Should Robots Look Like People or Machines?
Wolfe's Den 2/1/2012 46 comments The unusually anthropomorphic automatons coming out of Japan raise this question. We asked participants in our Systems & Product Design Engineering and Automation & Control Engineering groups on LinkedIn what they think.
3D Printer Takes Paper-Based Approach
CAD/CAM Corner 2/1/2012 29 comments An Irish firm is offering a printer that employs ordinary paper to create 3D models, along with a novel pricing model that charges for print service plans, not hardware.
New versions of BASF's Ecovio line are both compostable and designed for either injection molding or thermoforming. These combinations are becoming more common for the single-use bioplastics used in food service and food packaging applications, but are still not widely available.

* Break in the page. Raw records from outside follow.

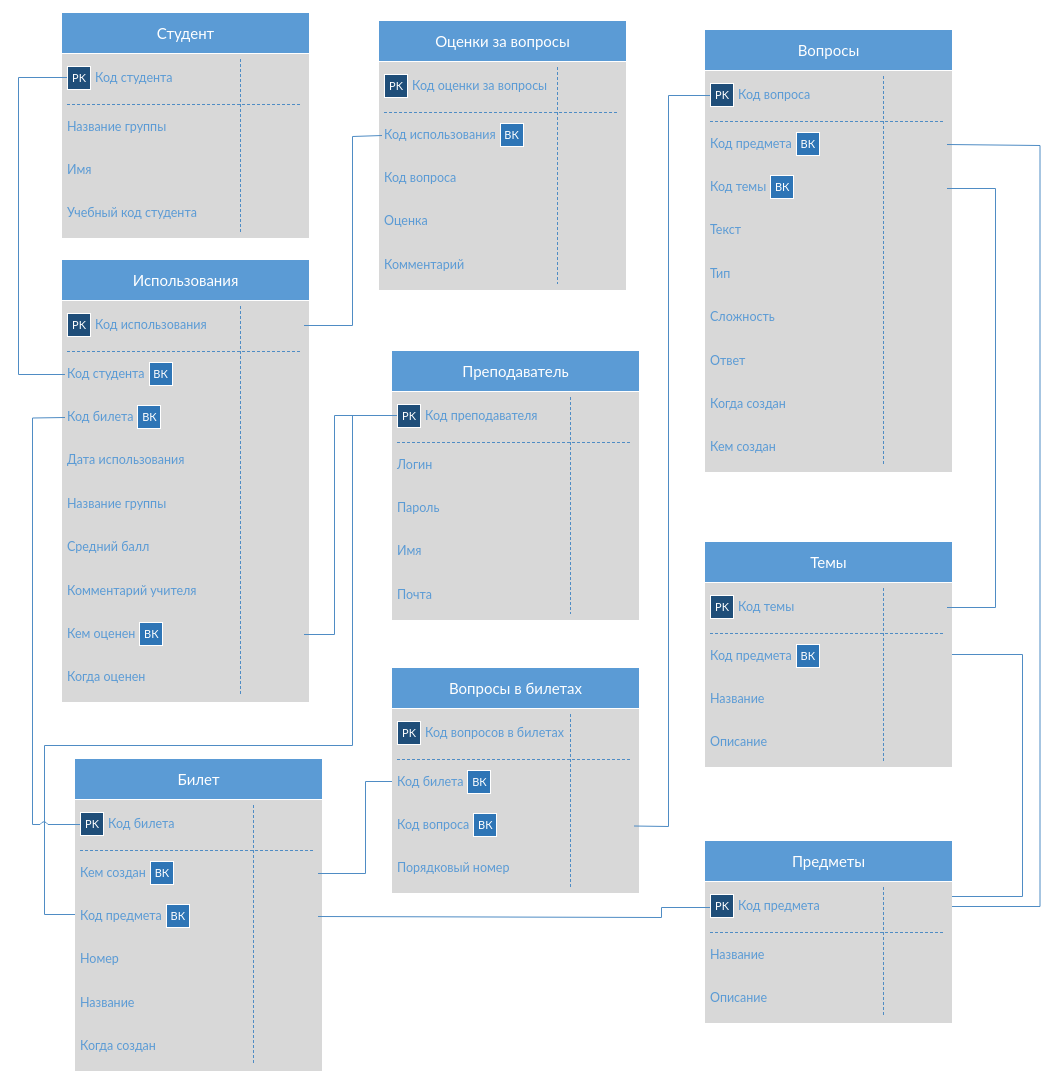
<!DOCTYPE html>
<html lang="ru">
<head>
<meta charset="utf-8">
<title>Схема базы данных</title>
<style>
:root {
  --blue: #5b9bd5;
  --line: #4f8cc4;
  --body: #d8d8d8;
  --primary: #1f4e79;
  --foreign: #2e75b6;
  --paper: #ffffff;
}
* { box-sizing: border-box; margin: 0; padding: 0; }
body { width: 1060px; height: 1084px; overflow: hidden; background: var(--paper); }
.diagram {
  position: relative; width: 1060px; height: 1084px; overflow: hidden;
  font: 12.5px/16px Lato, "Open Sans", sans-serif; color: var(--blue);
}
.entity { position: absolute; width: 247px; }
.entity h2 {
  display: flex; align-items: center; justify-content: center;
  height: 41px; background: var(--blue); color: var(--paper);
  border-bottom: 1px solid var(--paper);
  font-size: 15px; font-weight: 400;
}
.fields {
  position: relative; list-style: none; background: var(--body);
  padding: 0 7px 3.3px 5px;
}
.fields::after {
  content: ""; position: absolute; left: 178px; top: 5px; bottom: 6px; width: 1px;
  background: repeating-linear-gradient(to bottom, var(--line) 0 3px, transparent 3px 5px);
}
.fields li {
  display: flex; align-items: center; gap: 4px;
  height: 43.4px; white-space: nowrap;
}
.fields li:first-child {
  height: 51px; padding-bottom: 4px;
  background: repeating-linear-gradient(to right, var(--line) 0 3px, transparent 3px 5px) left bottom / 100% 1px no-repeat;
}
.key {
  display: flex; align-items: center; justify-content: center; flex: none;
  width: 24px; height: 24px; border: 1px solid var(--paper);
  background: var(--primary); color: var(--paper);
  font-size: 11px; font-weight: 400;
}
.foreign { background: var(--foreign); }
.links { position: absolute; left: 0; top: 0; fill: none; stroke: var(--line); stroke-width: 1; }
#student { left: 62px; top: 13px; }
#usage { left: 62px; top: 260px; }
#ticket { left: 75px; top: 759px; }
#marks { left: 379px; top: 21px; }
#teacher { left: 392px; top: 351px; }
#ticket-questions { left: 392px; top: 668px; }
#questions { left: 705px; top: 30px; }
#topics { left: 705px; top: 542px; }
#subjects { left: 705px; top: 841px; }
</style>
</head>
<body>
<main class="diagram">
  <section class="entity" id="student">
    <h2>Студент</h2>
    <ul class="fields">
      <li><b class="key">PK</b><span>Код студента</span></li>
      <li><span>Название группы</span></li>
      <li><span>Имя</span></li>
      <li><span>Учебный код студента</span></li>
    </ul>
  </section>

  <section class="entity" id="usage">
    <h2>Использования</h2>
    <ul class="fields">
      <li><b class="key">PK</b><span>Код использования</span></li>
      <li><span>Код студента</span><b class="key foreign">ВК</b></li>
      <li><span>Код билета</span><b class="key foreign">ВК</b></li>
      <li><span>Дата использования</span></li>
      <li><span>Название группы</span></li>
      <li><span>Средний балл</span></li>
      <li><span>Комментарий учителя</span></li>
      <li><span>Кем оценен</span><b class="key foreign">ВК</b></li>
      <li><span>Когда оценен</span></li>
    </ul>
  </section>

  <section class="entity" id="ticket">
    <h2>Билет</h2>
    <ul class="fields">
      <li><b class="key">PK</b><span>Код билета</span></li>
      <li><span>Кем создан</span><b class="key foreign">ВК</b></li>
      <li><span>Код предмета</span><b class="key foreign">ВК</b></li>
      <li><span>Номер</span></li>
      <li><span>Название</span></li>
      <li><span>Когда создан</span></li>
    </ul>
  </section>

  <section class="entity" id="marks">
    <h2>Оценки за вопросы</h2>
    <ul class="fields">
      <li><b class="key">PK</b><span>Код оценки за вопросы</span></li>
      <li><span>Код использования</span><b class="key foreign">ВК</b></li>
      <li><span>Код вопроса</span></li>
      <li><span>Оценка</span></li>
      <li><span>Комментарий</span></li>
    </ul>
  </section>

  <section class="entity" id="teacher">
    <h2>Преподаватель</h2>
    <ul class="fields">
      <li><b class="key">PK</b><span>Код преподавателя</span></li>
      <li><span>Логин</span></li>
      <li><span>Пароль</span></li>
      <li><span>Имя</span></li>
      <li><span>Почта</span></li>
    </ul>
  </section>

  <section class="entity" id="ticket-questions">
    <h2>Вопросы в билетах</h2>
    <ul class="fields">
      <li><b class="key">PK</b><span>Код вопросов в билетах</span></li>
      <li><span>Код билета</span><b class="key foreign">ВК</b></li>
      <li><span>Код вопроса</span><b class="key foreign">ВК</b></li>
      <li><span>Порядковый номер</span></li>
    </ul>
  </section>

  <section class="entity" id="questions">
    <h2>Вопросы</h2>
    <ul class="fields">
      <li><b class="key">PK</b><span>Код вопроса</span></li>
      <li><span>Код предмета</span><b class="key foreign">ВК</b></li>
      <li><span>Код темы</span><b class="key foreign">ВК</b></li>
      <li><span>Текст</span></li>
      <li><span>Тип</span></li>
      <li><span>Сложность</span></li>
      <li><span>Ответ</span></li>
      <li><span>Когда создан</span></li>
      <li><span>Кем создан</span></li>
    </ul>
  </section>

  <section class="entity" id="topics">
    <h2>Темы</h2>
    <ul class="fields">
      <li><b class="key">PK</b><span>Код темы</span></li>
      <li><span>Код предмета</span><b class="key foreign">ВК</b></li>
      <li><span>Название</span></li>
      <li><span>Описание</span></li>
    </ul>
  </section>

  <section class="entity" id="subjects">
    <h2>Предметы</h2>
    <ul class="fields">
      <li><b class="key">PK</b><span>Код предмета</span></li>
      <li><span>Название</span></li>
      <li><span>Описание</span></li>
    </ul>
  </section>

  <svg class="links" width="1060" height="1084" viewBox="0 0 1060 1084" aria-hidden="true">
    <path d="M67 77.5H18.5V374.5H65"/>
    <path d="M304 325.5H352.5V136.5L382 135.5"/>
    <path d="M304 634.5H334.5V415.5H397"/>
    <path d="M352.5 415.5V745.5H44.5V914.5H75"/>
    <path d="M65 417.5L32.5 418V824.5H40Q44 819 48 824.5H80"/>
    <path d="M318 873.5H365.5V781.5H392"/>
    <path d="M634 826L668.5 826.5V95.5H710"/>
    <path d="M318 916.5L661.5 917.5V907.5H710"/>
    <path d="M947 188.5H995.5V607.5H947"/>
    <path d="M947 144.5L1040 145.5V906.5H952"/>
    <path d="M952 654.5H1022.5V896.5H952"/>
  </svg>
</main>
</body>
</html>
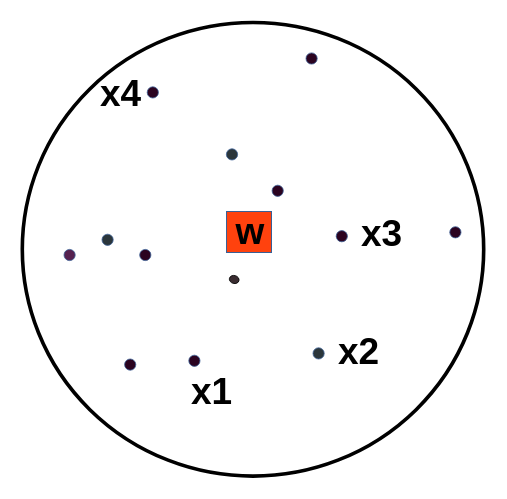
<!DOCTYPE html>
<html lang="en">
<head>
<meta charset="utf-8">
<title>Points around w</title>
<style>
:root {
  --paper: #ffffff;
  --ink: #000000;
  --plum: #2b0320;
  --slate: #2b363b;
  --violet: #56214f;
  --umber: #3a2c30;
  --edge: #3a5f95;
  --center: #ff420e;
}
* { box-sizing: border-box; }
html, body { margin: 0; overflow: hidden; background: var(--paper); }
.diagram {
  position: relative;
  width: 507px;
  height: 499px;
  overflow: hidden;
  background: var(--paper);
  color: var(--ink);
  font: bold 37px/42px "Liberation Sans", Arial, sans-serif;
}
.plot { position: absolute; inset: 0; display: block; }
.boundary { fill: none; stroke: var(--ink); stroke-width: 3.6; }
.points { fill: var(--plum); stroke: var(--edge); stroke-width: 0.8; }
.slate { fill: var(--slate); }
.violet { fill: var(--violet); }
.umber { fill: var(--umber); stroke: var(--ink); }
.center {
  position: absolute;
  left: 226px;
  top: 211px;
  width: 46px;
  height: 42px;
  display: flex;
  align-items: center;
  justify-content: center;
  padding-left: 2px;
  background: var(--center);
  border: 1px solid var(--edge);
}
.label { position: absolute; white-space: nowrap; }
.x1 { left: 191px; top: 371px; }
.x2 { left: 338px; top: 331px; }
.x3 { left: 361px; top: 213px; }
.x4 { left: 100px; top: 73px; }
</style>
</head>
<body>
<main class="diagram">
  <svg class="plot" width="507" height="499" viewBox="0 0 507 499" aria-hidden="true">
    <ellipse class="boundary" cx="253" cy="249.3" rx="230.7" ry="226.8"/>
    <g class="points">
      <circle cx="311.6" cy="58.5" r="5.6"/>
      <circle cx="152.8" cy="92.4" r="5.6"/>
      <circle class="slate" cx="232" cy="154.4" r="5.6"/>
      <circle cx="277.7" cy="190.8" r="5.6"/>
      <circle cx="341.8" cy="236.2" r="5.6"/>
      <circle cx="455.4" cy="232.3" r="5.6"/>
      <circle class="slate" cx="107.6" cy="239.8" r="5.6"/>
      <circle class="violet" cx="69.6" cy="255" r="5.6"/>
      <circle cx="145.3" cy="255" r="5.6"/>
      <ellipse class="umber" cx="234.2" cy="279.5" rx="4.9" ry="4" transform="rotate(15 234.2 279.5)"/>
      <circle class="slate" cx="318.6" cy="353.4" r="5.6"/>
      <circle cx="194.4" cy="360.8" r="5.6"/>
      <circle cx="130.2" cy="364.6" r="5.6"/>
    </g>
  </svg>
  <div class="center">w</div>
  <span class="label x1">x1</span>
  <span class="label x2">x2</span>
  <span class="label x3">x3</span>
  <span class="label x4">x4</span>
</main>
</body>
</html>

For industrial control applications, or even a simple assembly line, that machine can go almost 24/7 without a break. But what happens when the task is a little more complex? That’s where the “smart” machine would come in. The smart machine is one that has some simple (or complex in some cases) processing capability to be able to adapt to changing conditions. Such machines are suited for a host of applications, including automotive, aerospace, defense, medical, computers and electronics, telecommunications, consumer goods, and so on. This radio show will show what’s possible with smart machines, and what tradeoffs need to be made to implement such a solution.